Read the records below and report each line in which "activeItem" occurs.

(SUPPLIED DATA begins)

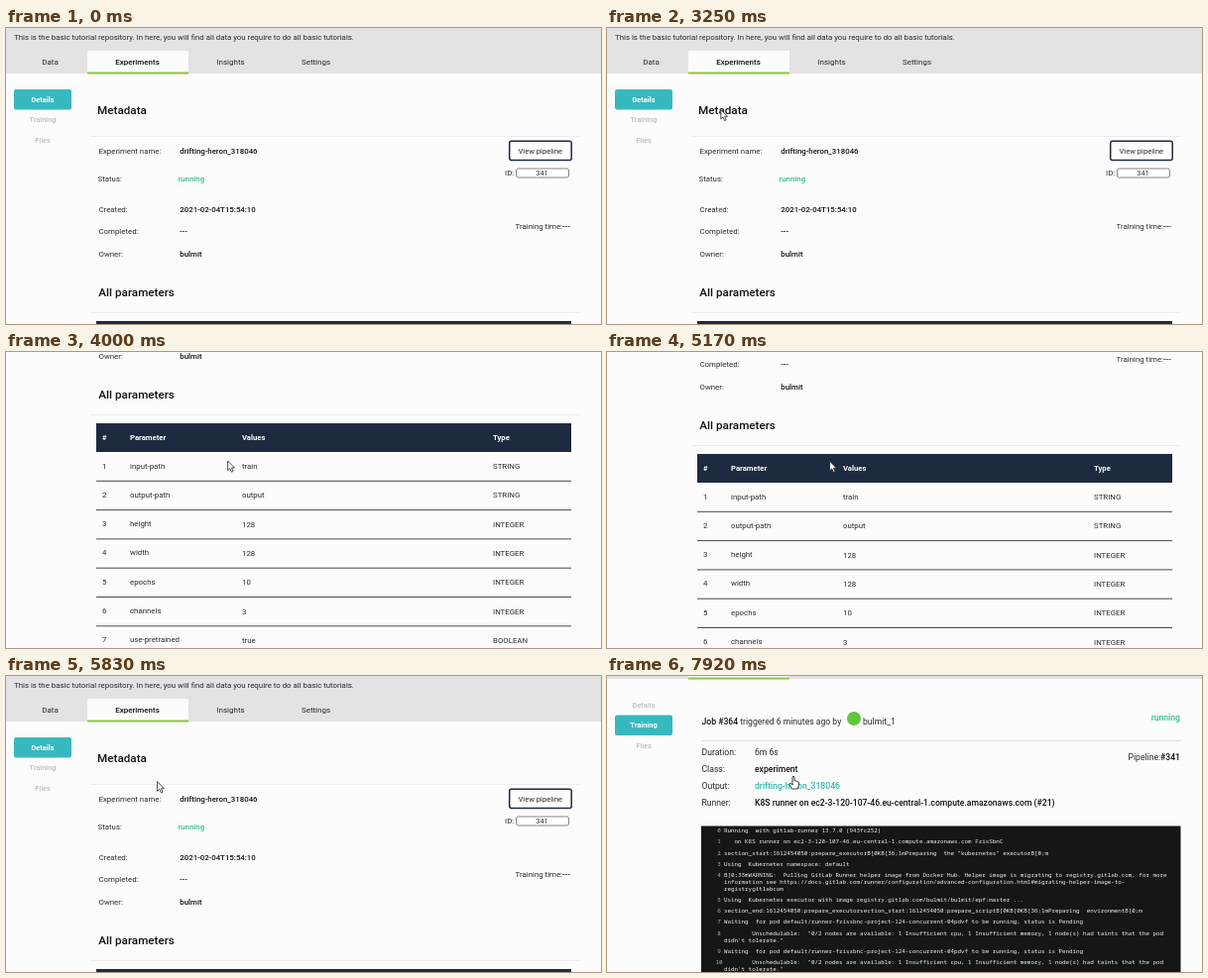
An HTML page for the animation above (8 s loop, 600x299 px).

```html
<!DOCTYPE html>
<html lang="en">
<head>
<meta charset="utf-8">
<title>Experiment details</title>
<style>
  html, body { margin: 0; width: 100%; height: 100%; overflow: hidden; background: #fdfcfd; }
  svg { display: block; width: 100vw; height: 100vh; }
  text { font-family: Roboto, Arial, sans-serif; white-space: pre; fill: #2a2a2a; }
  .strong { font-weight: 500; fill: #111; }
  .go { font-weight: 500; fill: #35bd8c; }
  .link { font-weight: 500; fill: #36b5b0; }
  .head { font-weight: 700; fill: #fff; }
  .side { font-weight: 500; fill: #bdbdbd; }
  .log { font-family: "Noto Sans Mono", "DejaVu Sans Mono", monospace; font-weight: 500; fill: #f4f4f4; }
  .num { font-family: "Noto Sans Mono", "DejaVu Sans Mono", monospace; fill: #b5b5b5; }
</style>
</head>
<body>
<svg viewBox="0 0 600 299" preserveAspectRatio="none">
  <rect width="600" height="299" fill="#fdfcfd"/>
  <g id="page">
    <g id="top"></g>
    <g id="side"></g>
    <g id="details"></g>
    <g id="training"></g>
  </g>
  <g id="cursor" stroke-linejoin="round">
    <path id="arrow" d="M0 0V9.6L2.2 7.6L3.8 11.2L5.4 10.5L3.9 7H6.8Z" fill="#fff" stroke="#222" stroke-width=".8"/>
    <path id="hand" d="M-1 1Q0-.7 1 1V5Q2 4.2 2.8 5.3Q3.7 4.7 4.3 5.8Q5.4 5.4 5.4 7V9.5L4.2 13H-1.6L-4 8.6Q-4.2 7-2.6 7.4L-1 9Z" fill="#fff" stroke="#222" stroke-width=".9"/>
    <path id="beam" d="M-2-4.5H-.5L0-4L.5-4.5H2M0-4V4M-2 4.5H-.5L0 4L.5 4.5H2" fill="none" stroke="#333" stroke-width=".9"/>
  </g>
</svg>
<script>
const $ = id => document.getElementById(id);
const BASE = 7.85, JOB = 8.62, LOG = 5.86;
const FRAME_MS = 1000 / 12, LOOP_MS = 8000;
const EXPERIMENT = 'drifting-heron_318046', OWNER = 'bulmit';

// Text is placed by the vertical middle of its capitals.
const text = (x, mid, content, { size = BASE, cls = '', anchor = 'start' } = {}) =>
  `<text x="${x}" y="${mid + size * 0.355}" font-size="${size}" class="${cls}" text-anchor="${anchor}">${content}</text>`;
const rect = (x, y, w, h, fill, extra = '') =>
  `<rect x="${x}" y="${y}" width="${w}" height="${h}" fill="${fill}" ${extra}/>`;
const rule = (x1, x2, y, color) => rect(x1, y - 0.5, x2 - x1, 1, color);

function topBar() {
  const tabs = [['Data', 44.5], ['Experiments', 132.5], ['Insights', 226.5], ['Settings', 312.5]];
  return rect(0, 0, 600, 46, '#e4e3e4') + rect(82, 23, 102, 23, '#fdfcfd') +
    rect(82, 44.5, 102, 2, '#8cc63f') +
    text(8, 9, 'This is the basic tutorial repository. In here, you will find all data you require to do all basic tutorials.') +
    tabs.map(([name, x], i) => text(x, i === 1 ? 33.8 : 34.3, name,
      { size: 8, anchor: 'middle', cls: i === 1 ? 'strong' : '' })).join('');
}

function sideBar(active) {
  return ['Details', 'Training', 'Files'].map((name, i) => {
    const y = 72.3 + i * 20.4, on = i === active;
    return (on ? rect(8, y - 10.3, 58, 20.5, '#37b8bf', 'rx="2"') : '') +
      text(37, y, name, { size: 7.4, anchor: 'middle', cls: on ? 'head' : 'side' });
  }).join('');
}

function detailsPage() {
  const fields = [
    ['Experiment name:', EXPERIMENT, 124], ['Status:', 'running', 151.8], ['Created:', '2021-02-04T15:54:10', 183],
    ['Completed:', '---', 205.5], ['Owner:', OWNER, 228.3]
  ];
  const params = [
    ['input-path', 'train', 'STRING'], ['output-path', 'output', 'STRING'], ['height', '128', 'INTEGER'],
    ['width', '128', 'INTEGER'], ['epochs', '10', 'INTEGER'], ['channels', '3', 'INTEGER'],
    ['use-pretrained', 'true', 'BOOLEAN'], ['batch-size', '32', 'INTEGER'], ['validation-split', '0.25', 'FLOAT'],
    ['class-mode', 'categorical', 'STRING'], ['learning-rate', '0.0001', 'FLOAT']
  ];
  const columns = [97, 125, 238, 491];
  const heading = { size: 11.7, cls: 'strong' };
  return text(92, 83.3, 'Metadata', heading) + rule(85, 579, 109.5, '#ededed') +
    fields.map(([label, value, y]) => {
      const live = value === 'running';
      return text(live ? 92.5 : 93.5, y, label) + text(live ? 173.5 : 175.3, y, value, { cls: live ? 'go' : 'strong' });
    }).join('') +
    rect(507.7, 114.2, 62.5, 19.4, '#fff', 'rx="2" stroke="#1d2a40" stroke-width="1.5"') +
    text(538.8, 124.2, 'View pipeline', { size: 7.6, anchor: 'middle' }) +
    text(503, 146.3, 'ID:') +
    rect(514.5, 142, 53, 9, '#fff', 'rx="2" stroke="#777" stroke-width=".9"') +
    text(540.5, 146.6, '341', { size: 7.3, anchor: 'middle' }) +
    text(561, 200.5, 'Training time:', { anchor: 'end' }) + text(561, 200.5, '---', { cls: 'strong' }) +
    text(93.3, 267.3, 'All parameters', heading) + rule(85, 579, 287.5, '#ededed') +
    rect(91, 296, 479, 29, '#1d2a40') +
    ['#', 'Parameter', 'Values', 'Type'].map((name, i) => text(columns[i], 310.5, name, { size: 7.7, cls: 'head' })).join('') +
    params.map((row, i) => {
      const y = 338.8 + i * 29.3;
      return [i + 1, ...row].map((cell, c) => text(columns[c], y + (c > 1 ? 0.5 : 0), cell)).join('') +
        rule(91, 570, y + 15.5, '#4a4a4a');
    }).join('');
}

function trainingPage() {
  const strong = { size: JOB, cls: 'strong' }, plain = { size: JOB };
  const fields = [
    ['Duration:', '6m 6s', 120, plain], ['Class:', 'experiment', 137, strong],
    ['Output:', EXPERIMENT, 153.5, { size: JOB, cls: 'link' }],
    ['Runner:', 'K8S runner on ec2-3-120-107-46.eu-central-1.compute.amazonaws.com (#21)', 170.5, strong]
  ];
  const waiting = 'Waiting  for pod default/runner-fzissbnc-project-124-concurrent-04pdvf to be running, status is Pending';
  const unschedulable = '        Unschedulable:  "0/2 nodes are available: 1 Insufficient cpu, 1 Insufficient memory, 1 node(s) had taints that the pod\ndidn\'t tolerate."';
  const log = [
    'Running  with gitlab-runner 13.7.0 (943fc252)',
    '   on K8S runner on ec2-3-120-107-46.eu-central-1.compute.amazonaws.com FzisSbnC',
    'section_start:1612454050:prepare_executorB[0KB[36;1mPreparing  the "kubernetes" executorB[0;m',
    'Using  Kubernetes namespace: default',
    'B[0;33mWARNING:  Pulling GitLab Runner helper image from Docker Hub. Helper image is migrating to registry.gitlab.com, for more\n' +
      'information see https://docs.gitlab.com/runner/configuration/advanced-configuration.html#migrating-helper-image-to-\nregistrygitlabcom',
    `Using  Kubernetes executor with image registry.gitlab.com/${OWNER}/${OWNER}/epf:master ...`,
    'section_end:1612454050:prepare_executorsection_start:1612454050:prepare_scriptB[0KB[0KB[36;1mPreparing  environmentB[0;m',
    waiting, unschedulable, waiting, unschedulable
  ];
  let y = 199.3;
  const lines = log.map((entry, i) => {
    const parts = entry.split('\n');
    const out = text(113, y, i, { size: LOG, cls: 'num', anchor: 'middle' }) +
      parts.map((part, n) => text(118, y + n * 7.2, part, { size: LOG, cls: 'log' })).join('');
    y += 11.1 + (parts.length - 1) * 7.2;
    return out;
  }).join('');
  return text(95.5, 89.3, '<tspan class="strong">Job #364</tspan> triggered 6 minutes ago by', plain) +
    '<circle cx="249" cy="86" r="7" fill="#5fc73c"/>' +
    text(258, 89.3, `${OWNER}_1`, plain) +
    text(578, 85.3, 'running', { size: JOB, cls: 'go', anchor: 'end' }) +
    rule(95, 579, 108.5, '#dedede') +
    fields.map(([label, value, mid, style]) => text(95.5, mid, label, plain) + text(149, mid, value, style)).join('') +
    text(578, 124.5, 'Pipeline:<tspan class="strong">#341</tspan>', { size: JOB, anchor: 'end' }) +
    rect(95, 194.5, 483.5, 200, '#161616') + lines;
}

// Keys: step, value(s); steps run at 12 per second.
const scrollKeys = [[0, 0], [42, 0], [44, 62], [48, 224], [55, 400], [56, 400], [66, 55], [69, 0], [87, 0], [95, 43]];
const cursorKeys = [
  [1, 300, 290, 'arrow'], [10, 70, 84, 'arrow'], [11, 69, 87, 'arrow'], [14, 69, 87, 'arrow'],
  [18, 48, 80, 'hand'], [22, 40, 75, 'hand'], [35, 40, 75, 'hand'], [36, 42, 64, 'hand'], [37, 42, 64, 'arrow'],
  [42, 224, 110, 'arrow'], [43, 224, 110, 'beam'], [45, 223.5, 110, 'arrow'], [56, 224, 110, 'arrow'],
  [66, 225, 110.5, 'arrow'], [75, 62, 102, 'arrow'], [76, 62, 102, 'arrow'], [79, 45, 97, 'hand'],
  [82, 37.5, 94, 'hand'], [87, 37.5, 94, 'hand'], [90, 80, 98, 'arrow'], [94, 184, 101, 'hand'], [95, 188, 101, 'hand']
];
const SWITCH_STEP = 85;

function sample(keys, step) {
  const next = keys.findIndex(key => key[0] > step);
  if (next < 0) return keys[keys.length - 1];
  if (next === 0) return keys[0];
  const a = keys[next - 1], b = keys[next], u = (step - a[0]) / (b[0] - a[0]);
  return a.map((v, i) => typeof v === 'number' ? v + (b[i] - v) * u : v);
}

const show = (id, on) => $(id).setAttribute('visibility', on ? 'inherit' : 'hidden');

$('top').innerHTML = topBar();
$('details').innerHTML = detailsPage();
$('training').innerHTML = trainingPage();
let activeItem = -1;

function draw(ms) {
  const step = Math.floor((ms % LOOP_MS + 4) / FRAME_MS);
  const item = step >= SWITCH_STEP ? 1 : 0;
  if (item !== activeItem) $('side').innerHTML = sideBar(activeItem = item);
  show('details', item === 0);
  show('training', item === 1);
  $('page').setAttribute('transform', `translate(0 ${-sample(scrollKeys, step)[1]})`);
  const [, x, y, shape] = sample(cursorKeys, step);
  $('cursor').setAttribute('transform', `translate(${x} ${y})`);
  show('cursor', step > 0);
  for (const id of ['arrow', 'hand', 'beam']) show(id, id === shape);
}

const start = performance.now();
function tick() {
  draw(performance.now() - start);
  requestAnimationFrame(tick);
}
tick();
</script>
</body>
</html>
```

(SUPPLIED DATA ends)
(SUPPLIED DATA begins)

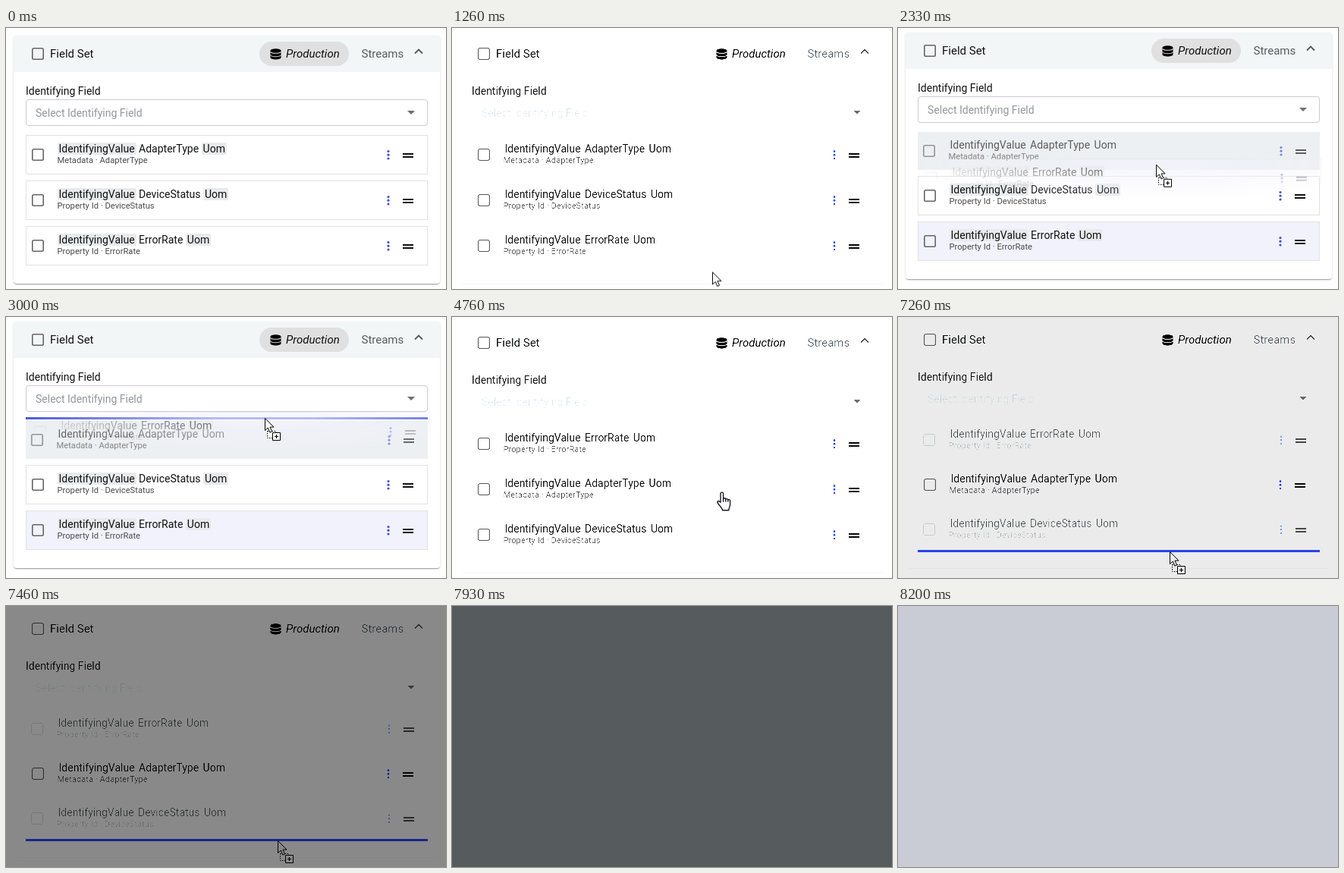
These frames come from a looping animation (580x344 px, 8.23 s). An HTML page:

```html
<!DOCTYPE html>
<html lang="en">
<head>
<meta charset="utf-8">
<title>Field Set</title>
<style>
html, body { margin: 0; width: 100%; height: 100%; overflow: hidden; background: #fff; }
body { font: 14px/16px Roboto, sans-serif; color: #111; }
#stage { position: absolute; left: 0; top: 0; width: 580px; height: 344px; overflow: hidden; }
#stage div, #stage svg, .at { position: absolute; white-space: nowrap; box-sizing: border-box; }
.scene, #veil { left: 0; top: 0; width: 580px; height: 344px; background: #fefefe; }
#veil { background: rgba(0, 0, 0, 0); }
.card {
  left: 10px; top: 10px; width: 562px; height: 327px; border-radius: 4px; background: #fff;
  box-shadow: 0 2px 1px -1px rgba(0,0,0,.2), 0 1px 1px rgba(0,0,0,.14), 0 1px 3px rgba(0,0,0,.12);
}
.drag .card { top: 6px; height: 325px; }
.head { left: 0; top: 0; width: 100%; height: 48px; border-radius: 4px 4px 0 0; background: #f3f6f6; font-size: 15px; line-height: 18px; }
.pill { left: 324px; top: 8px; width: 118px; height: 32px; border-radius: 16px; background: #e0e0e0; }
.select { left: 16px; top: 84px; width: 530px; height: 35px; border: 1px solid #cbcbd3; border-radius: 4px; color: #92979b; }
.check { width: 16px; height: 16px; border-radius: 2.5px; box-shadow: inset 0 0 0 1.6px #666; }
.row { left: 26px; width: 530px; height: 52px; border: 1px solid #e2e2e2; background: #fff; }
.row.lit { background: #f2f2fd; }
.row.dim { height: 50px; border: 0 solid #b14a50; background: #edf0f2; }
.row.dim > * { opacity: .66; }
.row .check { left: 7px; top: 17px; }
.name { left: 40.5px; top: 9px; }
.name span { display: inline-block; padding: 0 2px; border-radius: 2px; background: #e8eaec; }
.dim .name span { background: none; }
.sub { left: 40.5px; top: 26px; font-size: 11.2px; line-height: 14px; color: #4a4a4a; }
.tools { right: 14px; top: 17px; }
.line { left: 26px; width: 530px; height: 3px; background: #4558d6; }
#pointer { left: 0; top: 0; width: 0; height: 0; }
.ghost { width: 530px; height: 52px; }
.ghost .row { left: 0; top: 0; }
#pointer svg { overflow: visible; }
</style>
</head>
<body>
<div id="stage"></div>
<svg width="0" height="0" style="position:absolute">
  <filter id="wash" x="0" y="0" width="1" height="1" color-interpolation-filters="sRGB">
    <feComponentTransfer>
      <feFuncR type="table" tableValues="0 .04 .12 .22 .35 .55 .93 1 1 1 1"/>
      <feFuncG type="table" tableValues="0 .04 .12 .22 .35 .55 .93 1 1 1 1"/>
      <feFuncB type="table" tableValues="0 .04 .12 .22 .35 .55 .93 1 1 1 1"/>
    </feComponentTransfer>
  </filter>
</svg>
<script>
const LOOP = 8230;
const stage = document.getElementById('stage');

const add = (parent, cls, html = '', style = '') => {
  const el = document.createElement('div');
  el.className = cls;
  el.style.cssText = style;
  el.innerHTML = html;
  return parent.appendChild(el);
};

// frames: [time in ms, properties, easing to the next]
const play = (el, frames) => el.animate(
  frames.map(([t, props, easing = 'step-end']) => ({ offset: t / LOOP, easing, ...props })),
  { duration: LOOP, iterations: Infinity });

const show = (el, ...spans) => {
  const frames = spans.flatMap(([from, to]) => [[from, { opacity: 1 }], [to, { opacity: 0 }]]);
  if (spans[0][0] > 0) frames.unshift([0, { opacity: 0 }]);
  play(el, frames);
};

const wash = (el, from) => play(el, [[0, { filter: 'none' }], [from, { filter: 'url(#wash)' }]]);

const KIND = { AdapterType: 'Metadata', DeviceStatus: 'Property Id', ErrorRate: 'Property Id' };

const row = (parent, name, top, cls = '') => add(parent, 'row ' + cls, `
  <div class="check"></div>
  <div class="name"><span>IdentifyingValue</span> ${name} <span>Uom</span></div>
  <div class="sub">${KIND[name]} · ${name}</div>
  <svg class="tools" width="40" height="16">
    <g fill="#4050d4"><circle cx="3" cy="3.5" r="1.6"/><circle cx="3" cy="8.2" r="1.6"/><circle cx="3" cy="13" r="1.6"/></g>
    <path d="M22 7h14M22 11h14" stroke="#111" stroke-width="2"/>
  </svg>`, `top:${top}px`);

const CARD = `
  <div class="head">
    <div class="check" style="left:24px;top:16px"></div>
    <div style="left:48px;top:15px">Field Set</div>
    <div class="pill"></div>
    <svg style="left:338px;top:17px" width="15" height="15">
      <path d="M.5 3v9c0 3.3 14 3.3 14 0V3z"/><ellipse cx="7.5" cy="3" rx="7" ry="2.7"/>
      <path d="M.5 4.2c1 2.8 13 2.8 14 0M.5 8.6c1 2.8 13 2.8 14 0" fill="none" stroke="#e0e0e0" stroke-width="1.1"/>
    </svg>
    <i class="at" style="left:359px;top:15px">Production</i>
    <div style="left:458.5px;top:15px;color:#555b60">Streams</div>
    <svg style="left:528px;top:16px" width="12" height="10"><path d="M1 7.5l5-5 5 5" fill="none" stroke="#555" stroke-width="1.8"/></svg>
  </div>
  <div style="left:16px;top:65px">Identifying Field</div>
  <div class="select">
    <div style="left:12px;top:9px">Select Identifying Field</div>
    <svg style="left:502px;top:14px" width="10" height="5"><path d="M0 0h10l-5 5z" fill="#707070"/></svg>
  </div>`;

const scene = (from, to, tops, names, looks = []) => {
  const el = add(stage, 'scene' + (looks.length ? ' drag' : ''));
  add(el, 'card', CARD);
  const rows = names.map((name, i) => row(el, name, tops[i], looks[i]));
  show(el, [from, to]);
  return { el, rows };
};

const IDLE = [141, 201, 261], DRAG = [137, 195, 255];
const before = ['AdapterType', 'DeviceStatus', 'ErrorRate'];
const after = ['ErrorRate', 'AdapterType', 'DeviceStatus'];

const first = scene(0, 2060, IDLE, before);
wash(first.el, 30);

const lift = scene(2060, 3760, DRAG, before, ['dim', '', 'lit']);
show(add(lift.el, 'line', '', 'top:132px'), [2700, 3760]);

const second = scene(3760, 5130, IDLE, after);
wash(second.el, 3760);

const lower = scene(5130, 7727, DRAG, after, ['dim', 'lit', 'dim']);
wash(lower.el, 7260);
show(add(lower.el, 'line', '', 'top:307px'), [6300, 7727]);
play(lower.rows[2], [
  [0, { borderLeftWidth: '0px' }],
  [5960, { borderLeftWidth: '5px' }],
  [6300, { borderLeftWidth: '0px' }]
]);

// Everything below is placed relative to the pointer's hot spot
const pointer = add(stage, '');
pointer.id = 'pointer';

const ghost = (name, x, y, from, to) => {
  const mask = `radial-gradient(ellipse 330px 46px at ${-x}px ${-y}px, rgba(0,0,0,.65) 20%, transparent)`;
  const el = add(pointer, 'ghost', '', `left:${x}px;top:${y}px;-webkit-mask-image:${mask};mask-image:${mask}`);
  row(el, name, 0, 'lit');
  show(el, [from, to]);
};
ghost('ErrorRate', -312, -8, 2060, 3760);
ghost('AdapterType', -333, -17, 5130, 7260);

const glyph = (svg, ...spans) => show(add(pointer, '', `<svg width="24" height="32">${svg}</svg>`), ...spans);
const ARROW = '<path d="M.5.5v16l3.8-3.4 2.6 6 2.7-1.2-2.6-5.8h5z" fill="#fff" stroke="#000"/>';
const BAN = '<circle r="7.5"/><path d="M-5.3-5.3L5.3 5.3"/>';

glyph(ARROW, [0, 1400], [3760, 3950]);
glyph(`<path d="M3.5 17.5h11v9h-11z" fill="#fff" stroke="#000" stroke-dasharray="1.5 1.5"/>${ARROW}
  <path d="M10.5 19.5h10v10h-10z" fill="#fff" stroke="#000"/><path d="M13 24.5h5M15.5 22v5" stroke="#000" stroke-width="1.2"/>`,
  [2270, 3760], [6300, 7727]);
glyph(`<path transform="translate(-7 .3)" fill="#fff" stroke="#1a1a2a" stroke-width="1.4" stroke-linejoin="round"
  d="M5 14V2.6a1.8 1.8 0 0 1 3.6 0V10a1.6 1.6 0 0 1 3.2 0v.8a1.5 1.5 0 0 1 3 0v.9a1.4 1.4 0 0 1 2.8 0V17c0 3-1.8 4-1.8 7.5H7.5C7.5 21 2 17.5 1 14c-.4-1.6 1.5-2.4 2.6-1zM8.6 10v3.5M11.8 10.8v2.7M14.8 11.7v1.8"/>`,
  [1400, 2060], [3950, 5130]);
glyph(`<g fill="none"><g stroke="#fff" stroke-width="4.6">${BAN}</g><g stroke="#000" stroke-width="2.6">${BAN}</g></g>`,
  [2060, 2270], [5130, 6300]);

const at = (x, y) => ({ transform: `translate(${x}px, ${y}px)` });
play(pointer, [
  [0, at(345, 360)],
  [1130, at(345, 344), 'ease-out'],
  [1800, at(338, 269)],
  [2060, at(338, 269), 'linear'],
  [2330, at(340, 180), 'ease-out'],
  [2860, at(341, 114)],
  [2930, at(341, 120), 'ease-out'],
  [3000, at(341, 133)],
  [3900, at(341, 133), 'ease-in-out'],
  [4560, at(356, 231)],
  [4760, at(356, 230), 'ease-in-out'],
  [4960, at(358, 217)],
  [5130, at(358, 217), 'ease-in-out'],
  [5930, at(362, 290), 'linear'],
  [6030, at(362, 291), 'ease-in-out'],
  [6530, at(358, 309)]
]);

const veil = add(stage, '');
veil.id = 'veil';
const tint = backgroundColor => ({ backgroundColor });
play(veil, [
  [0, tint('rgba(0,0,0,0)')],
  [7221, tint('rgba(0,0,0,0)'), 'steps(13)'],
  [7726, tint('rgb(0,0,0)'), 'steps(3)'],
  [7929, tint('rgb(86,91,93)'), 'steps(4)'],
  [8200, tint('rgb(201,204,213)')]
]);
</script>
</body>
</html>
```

(SUPPLIED DATA ends)

| SOLVED EXERCISE |
let activeItem = -1;
  if (item !== activeItem) $('side').innerHTML = sideBar(activeItem = item);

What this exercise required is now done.